This week is Children’s Mental Health Awareness week

This week (5-11 February), England Athletics will be marking the annual Children’s Mental Health Awareness Week, an awareness event designed to empower and give a voice to all children and young people in the UK.

Now in its tenth year, the awareness week is co-ordinated by children and young people’s mental health charity Place2Be, which operates with the goal that no child or young person should face a mental health problem alone.

The charity estimates that 1 in 5 children and young people have a probable mental health condition, figures reflected in the rise in the data shared by NHS charity Young Minds, which charts a recent increase of 46% in urgent referrals among children and young people to mental health crisis teams.

Open letter to MPs

It was alarming figures such as these which prompted England Athletics and other athletics and running organisations to pen an open letter to MPs last October (to mark World Mental Health Day) to urge them to unlock the power of sport and physical activity to play a more meaningful role in tackling the growing mental health epidemic.

Read full details and download the letter

At the time, England Athletics CEO, Chris Jones, said:

“Running and physical education should be treated for children and young people the same as English, maths and science.”

As an organisation, we are determined to ensure both that athletics and running is utilised to the greatest possible extent to improve the mental health of children and young people, and that those children and young people within our sport are given comprehensive, thorough and exceptional support in this area.

All this week we will be sharing the different ways in which we are striving to make a difference.


Our funetics programme is targeted predominantly at improving the physical literacy in communities throughout England with high levels of deprivation. Research shows that children living in such areas are more likely to develop mental health problems, which again points towards the link between physical health and mental wellbeing.

Tracey Francis, Participation Programmes Manager at England Athletics, says:

“The link between physical activity and mental wellbeing is well-established, but sadly, this has not translated into investment. funetics is designed to get our children active in a fun, inclusive environment, as a foundation for a lifetime of physical activity which will in turn help support positive mental wellbeing, decrease sedentary lifestyles, and promote happiness.”

Personal Best Foundation

With a similar train of thought, we launched our Personal Best Foundation in November 2022. The charity is committed to changing young people’s lives through the power of athletics, with a particular focus on the around 4 million children or young people in the UK who are impacted due to inequality and poverty, leading to factors such as poor mental health.

At the time of the launch, charity ambassador and England Athletics Hall of Fame inductee Fatima Whitbread MBE said:

“Through a traumatic childhood sport was my saviour, throwing the javelin gave me the ability to compete on level terms, to earn respect at school from my peers, and also feel good and have self-confidence.”

England Talent Programmes

Our England Talent Programme provides a progressive support structure to ensure that an athlete can reach their full potential. Alongside the technical and physical guidance delivered by our expert coaches, the pathway also provides holistic support to ensure that athletes are equipped psychologically for the transition into a successful senior athlete or a career outside of athletics.

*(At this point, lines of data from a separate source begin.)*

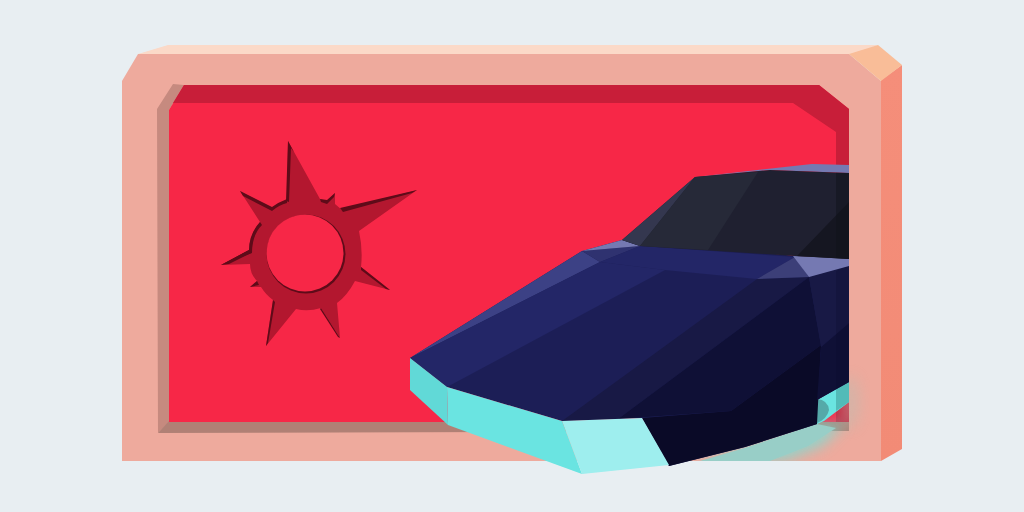
<!DOCTYPE html>
<html lang="en">
<head>
<meta charset="utf-8">
<title>Ship emerging from a framed panel</title>
<style>
:root {
  --backdrop: #e8eef2;
  --frame-front: #eeaa9d;
  --frame-top: #fbd9c8;
  --frame-side: #f48c78;
  --frame-corner: #f9bd98;
  --frame-inner-left: #c68a7f;
  --frame-inner-bottom: #b08075;
  --panel: #f72747;
  --panel-shade: #c81e39;
  --emblem: #b3172f;
  --emblem-edge: #5e0b19;
  --hull-light: #3c4185;
  --hull-bright: #232667;
  --hull: #1c1e56;
  --hull-mid: #181945;
  --hull-dark: #0f1036;
  --hull-deep: #0a0a27;
  --lilac: #7579b2;
  --glass: #1f2030;
  --glow: #6ae4e1;
  --glow-light: #9eeeee;
}
html, body { margin: 0; width: 1024px; height: 512px; overflow: hidden; background: var(--backdrop); }
svg { display: block; }
</style>
</head>
<body>
<svg width="1024" height="512" viewBox="0 0 1024 512" role="img" aria-label="Low-poly navy ship flying out of a pink frame with a red panel and a carved sunburst">
  <defs>
    <clipPath id="opening"><rect x="400" y="150" width="449" height="340"/></clipPath>
    <clipPath id="frame-area"><polygon points="122,54 849,54 902,65 902,449 881,461 122,461"/></clipPath>
    <filter id="soft" x="-50%" y="-50%" width="200%" height="200%"><feGaussianBlur stdDeviation="7"/></filter>
    <linearGradient id="side-shade" x1="0" y1="0" x2="0" y2="1">
      <stop offset="0" stop-color="#f58e7a"/>
      <stop offset="1" stop-color="#f28b76"/>
    </linearGradient>
  </defs>

  <rect width="1024" height="512" fill="var(--backdrop)"/>

  <g id="frame">
    <polygon points="138,54 168,45 878,45 850,55" fill="var(--frame-top)"/>
    <polygon points="881,80 902,65 902,449 881,461" fill="url(#side-shade)"/>
    <polygon points="138,54 849,54 881,81 881,461 122,461 122,81" fill="var(--frame-front)"/>
    <polygon points="849,54 878,45 902,65 881,81" fill="var(--frame-corner)"/>
  </g>

  <g id="panel">
    <polygon points="173,84 184,85 169,110 169,422 158,433 157,109" fill="var(--frame-inner-left)"/>
    <polygon points="169,421 849,421 849,431 158,433" fill="var(--frame-inner-bottom)"/>
    <polygon points="184,85 819,85 849,109 849,422 169,422 169,110" fill="var(--panel)"/>
    <polygon points="184,85 819,85 849,109 849,422 836,422 836,132 793,103 173,103" fill="var(--panel-shade)"/>
  </g>

  <g id="sunburst">
    <path d="M288 141L320 199L327 201L335 193V204L342 210L417 190L359 231Q363 249 361 267L390 290L355 281Q347 296 337 303L340 338L321 308Q308 312 296 309L266 346L273 300Q266 295 261 287L250 287L257 281Q250 274 250 264L221 265L249 250Q250 233 260 222L240 191L272 208Q279 202 287 200Z" fill="var(--emblem)"/>
    <g fill="var(--emblem-edge)">
      <polygon points="288,141 294,152 291,148 289,202 286,201"/>
      <path d="M240 191L272 207Q279 202 287 199V203Q279 205 272 211L243 196Z"/>
      <path d="M260 222Q249 234 249 250L221 265L252 253Q252 235 262 225Z"/>
      <polygon points="221,265 249,250 251,253 229,264"/>
      <polygon points="320,199 327,200 335,193 334,197 327,204 321,202"/>
      <polygon points="340,208 417,190 412,193 343,212"/>
      <polygon points="273,300 275,302 268,343 266,346"/>
      <polygon points="250,287 257,281 259,285"/>
      <polygon points="361,267 390,290 386,289 361,270"/>
      <polygon points="321,308 340,338 338,337 320,309"/>
      <circle cx="306" cy="254" r="39.5"/>
    </g>
    <circle cx="305" cy="253" r="38.5" fill="var(--panel)"/>
  </g>

  <g id="engine-glow" clip-path="url(#frame-area)">
    <polygon points="690,461 745,448 817,424 846,423 822,446 785,461" fill="#74e0d8" opacity=".75" filter="url(#soft)"/>
    <polygon points="700,461 745,448 817,424 836,428 808,446 770,461" fill="#98cec7"/>
    <ellipse cx="850" cy="402" rx="10" ry="26" fill="#b8bfb3" opacity=".45" filter="url(#soft)"/>
  </g>

  <g id="ship" clip-path="url(#opening)">
    <g id="thruster">
      <polygon points="817,400 849,381 849,402 824,421 817,424" fill="var(--glow)"/>
      <polygon points="836,388 849,381 849,402 836,411" fill="#52bbb8"/>
      <path d="M817 399Q828 400 829 410Q827 419 817 423Z" fill="#55a9a9"/>
    </g>

    <g id="hull">
      <polygon points="410,358 582,251 622,240 797,256 849,258 849,382 817,400 817,424 745,447 669,466 642,418 562,421 447,387" fill="var(--hull)"/>
      <polygon points="410,358 582,251 600,262" fill="var(--hull-light)"/>
      <polygon points="410,358 600,262 665,270 447,387" fill="var(--hull-bright)"/>
      <polygon points="582,251 640,246 600,262" fill="#2f3270"/>
      <polygon points="600,262 640,246 795,257 757,279 665,270" fill="var(--hull-bright)"/>
      <polygon points="757,279 809,277 618,419 562,421" fill="var(--hull-mid)"/>
      <polygon points="809,277 821,345 731,411 618,419" fill="var(--hull-dark)"/>
      <polygon points="642,418 731,411 821,345 817,424 745,447 669,466" fill="var(--hull-deep)"/>
      <polygon points="809,277 849,265 849,323 821,347" fill="var(--hull-mid)"/>
      <polygon points="821,347 849,323 849,382 817,400" fill="var(--hull-dark)"/>
      <polygon points="836,271 849,265 849,382 836,389" fill="#0b0b28" opacity=".25"/>
      <polygon points="757,279 795,257 809,277" fill="#3c3f78"/>
      <polygon points="793,256 849,258 849,266 809,277" fill="var(--lilac)"/>
      <polygon points="582,251 622,240 640,246" fill="var(--lilac)"/>
    </g>

    <g id="canopy">
      <polygon points="695,177 812,164 849,165 849,173 770,170" fill="var(--lilac)"/>
      <polygon points="622,240 695,177 770,170 849,173 849,259 795,256 640,246" fill="var(--glass)"/>
      <polygon points="622,240 695,177 640,246" fill="#34374f"/>
      <polygon points="695,177 758,172 708,250 640,246" fill="#262938"/>
      <polygon points="849,202 849,259 797,256" fill="#151621"/>
      <polygon points="836,173 849,173 849,259 836,258" fill="#11121b" opacity=".5"/>
    </g>

    <g id="bow-light">
      <polygon points="410,358 447,387 448,425 410,390" fill="#61d9d7"/>
      <polygon points="447,387 562,421 582,474 448,425" fill="var(--glow)"/>
      <polygon points="562,421 642,418 669,465 582,474" fill="var(--glow-light)"/>
    </g>
  </g>
</svg>
</body>
</html>
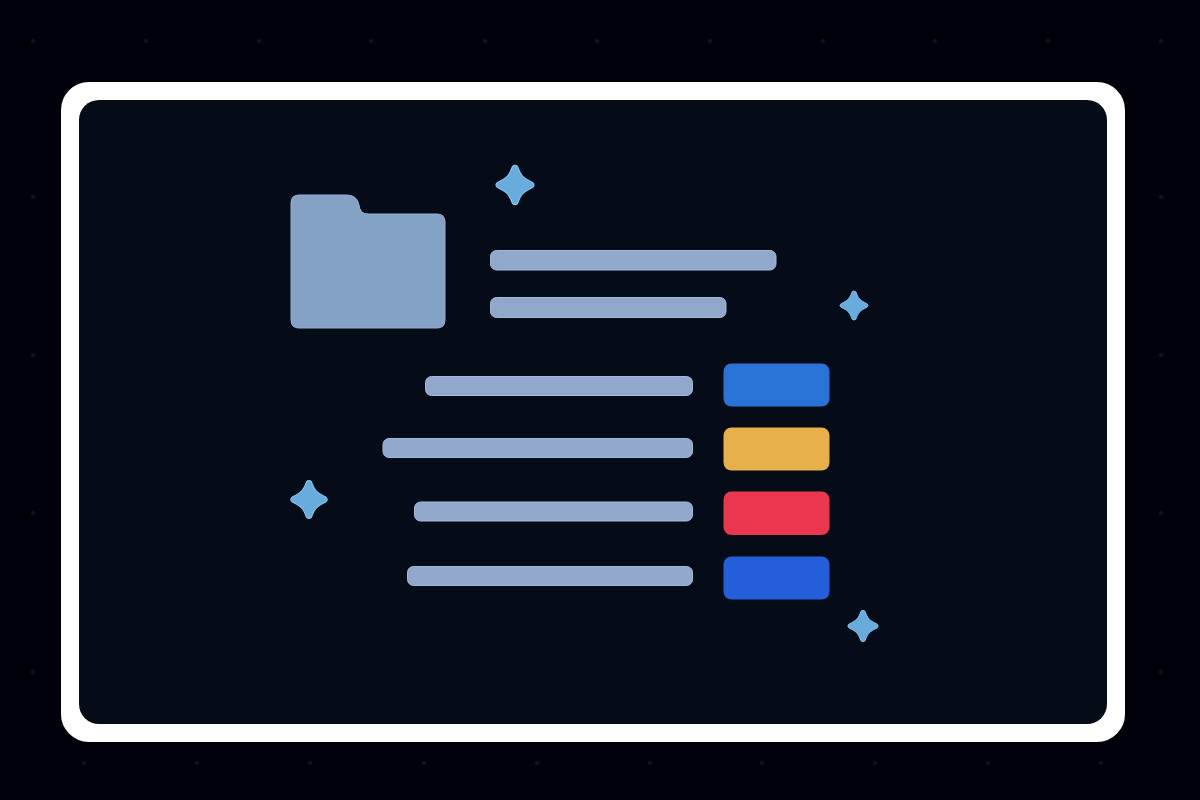
<!DOCTYPE html>
<html lang="en">
<head>
<meta charset="utf-8">
<title>Folder with labelled items</title>
<style>
:root {
  --backdrop: #00000a;
  --panel: #060c17;
  --frame: #ffffff;
  --dot: #04191f;
  --folder: #84a1c6;
  --folder-edge: #93b0d3;
  --bar: #91a7cc;
  --bar-edge: #a3bad9;
  --sparkle: #68acdd;
  --sparkle-edge: #7fc6ee;
  --tag-blue: #2973d6;
  --tag-amber: #e7b04b;
  --tag-red: #eb3650;
  --tag-royal: #255edb;
}
* { box-sizing: border-box; }
html, body { margin: 0; }
body {
  position: relative;
  width: 1200px;
  height: 800px;
  overflow: hidden;
  background: var(--backdrop);
}
.dots, .illustration { position: absolute; left: 0; top: 0; display: block; }
.dots { fill: var(--dot); }
.panel {
  position: absolute;
  left: 61px;
  top: 81.5px;
  width: 1063.5px;
  height: 660px;
  border: 18.3px solid var(--frame);
  border-radius: 28px;
  background: var(--frame);
}
.panel-face {
  height: 100%;
  border-radius: 20px;
  background: var(--panel);
}
.folder { fill: var(--folder); stroke: var(--folder-edge); }
.bars { fill: var(--bar); stroke: var(--bar-edge); }
.sparkles { fill: var(--sparkle); stroke: var(--sparkle-edge); stroke-width: 1.2; }
.tag-blue { fill: var(--tag-blue); }
.tag-amber { fill: var(--tag-amber); }
.tag-red { fill: var(--tag-red); }
.tag-royal { fill: var(--tag-royal); }
</style>
</head>
<body>
<svg class="dots" width="1200" height="800" viewBox="0 0 1200 800" aria-hidden="true">
  <defs>
    <circle id="dot" r="2.2"/>
    <g id="side-dots">
      <use href="#dot" y="197"/><use href="#dot" y="355"/><use href="#dot" y="513"/><use href="#dot" y="672"/>
    </g>
  </defs>
  <g class="top-dots">
    <use href="#dot" x="33" y="41"/><use href="#dot" x="146" y="41"/><use href="#dot" x="259" y="41"/>
    <use href="#dot" x="371" y="41"/><use href="#dot" x="485" y="41"/><use href="#dot" x="597" y="41"/>
    <use href="#dot" x="710" y="41"/><use href="#dot" x="823" y="41"/><use href="#dot" x="935" y="41"/>
    <use href="#dot" x="1048" y="41"/><use href="#dot" x="1161" y="41"/>
  </g>
  <use href="#side-dots" x="33"/>
  <use href="#side-dots" x="1161"/>
  <g class="bottom-dots">
    <use href="#dot" x="84" y="763"/><use href="#dot" x="197" y="763"/><use href="#dot" x="310" y="763"/>
    <use href="#dot" x="424" y="763"/><use href="#dot" x="537" y="763"/><use href="#dot" x="650" y="763"/>
    <use href="#dot" x="762" y="763"/><use href="#dot" x="875" y="763"/><use href="#dot" x="988" y="763"/>
    <use href="#dot" x="1101" y="763"/>
  </g>
</svg>

<main class="panel"><div class="panel-face"></div></main>

<svg class="illustration" width="1200" height="800" viewBox="0 0 1200 800" role="img" aria-label="A folder, rows of text bars with coloured tags, and sparkles">
  <defs>
    <path id="sparkle" d="M-2.5-18.5Q0-21 2.5-18.5C6-9 8-7 17.5-2.5Q20.500 0 17.500 2.500C8 7 6 9 2.500 18.500Q0 21-2.500 18.500C-6 9-8 7-17.500 2.500Q-20.500 0-17.500-2.500C-8-7-6-9-2.500-18.500Z"/>
  </defs>

  <path class="folder" d="M299 195H347Q357 195 359 205Q360 214 368 214H437Q445 214 445 222V320Q445 328 437 328H299Q291 328 291 320V203Q291 195 299 195Z"/>

  <g class="bars">
    <rect x="490.500" y="250.500" width="285.500" height="19.500" rx="6"/>
    <rect x="490.500" y="297.500" width="235.500" height="20" rx="6"/>
    <rect x="425.500" y="376.500" width="267" height="19" rx="6"/>
    <rect x="383" y="438.500" width="309.500" height="19" rx="6"/>
    <rect x="414.500" y="502" width="278" height="19" rx="6"/>
    <rect x="407.500" y="566.500" width="285" height="19" rx="6"/>
  </g>

  <g class="tags">
    <rect class="tag-blue" x="723.500" y="363.500" width="106" height="43" rx="8"/>
    <rect class="tag-amber" x="723.500" y="427.500" width="106" height="43" rx="8"/>
    <rect class="tag-red" x="723.500" y="491.500" width="106" height="43.500" rx="8"/>
    <rect class="tag-royal" x="723.500" y="556.500" width="106" height="43" rx="8"/>
  </g>

  <g class="sparkles">
    <use href="#sparkle" transform="translate(515 185)"/>
    <use href="#sparkle" transform="translate(854 305.500) scale(.74)"/>
    <use href="#sparkle" transform="translate(309 499.500) scale(.96)"/>
    <use href="#sparkle" transform="translate(863 626) scale(.8)"/>
  </g>
</svg>
</body>
</html>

Sarah Benson, Head of Talent Development at England Athletics, says:

“Ensuring that young athletes have access to wellbeing support and the ability to share and discuss issues is absolutely critical, both in their progression within the sport and development as people. It’s imperative that bodies such as England Athletics invest in this area of our young athletes’ development, and we’re pleased to be empowering the athletes on our Pathway programmes with comprehensive, holistic support.”

Changes in legislation

One of the key driving factors behind the recently-approved proposals to change the age groups of competitions within athletics, was the opportunity to avoid the existing clash of exam pressure with the top of age group competition, referred to as the ‘perfect storm’ of pressure on young people.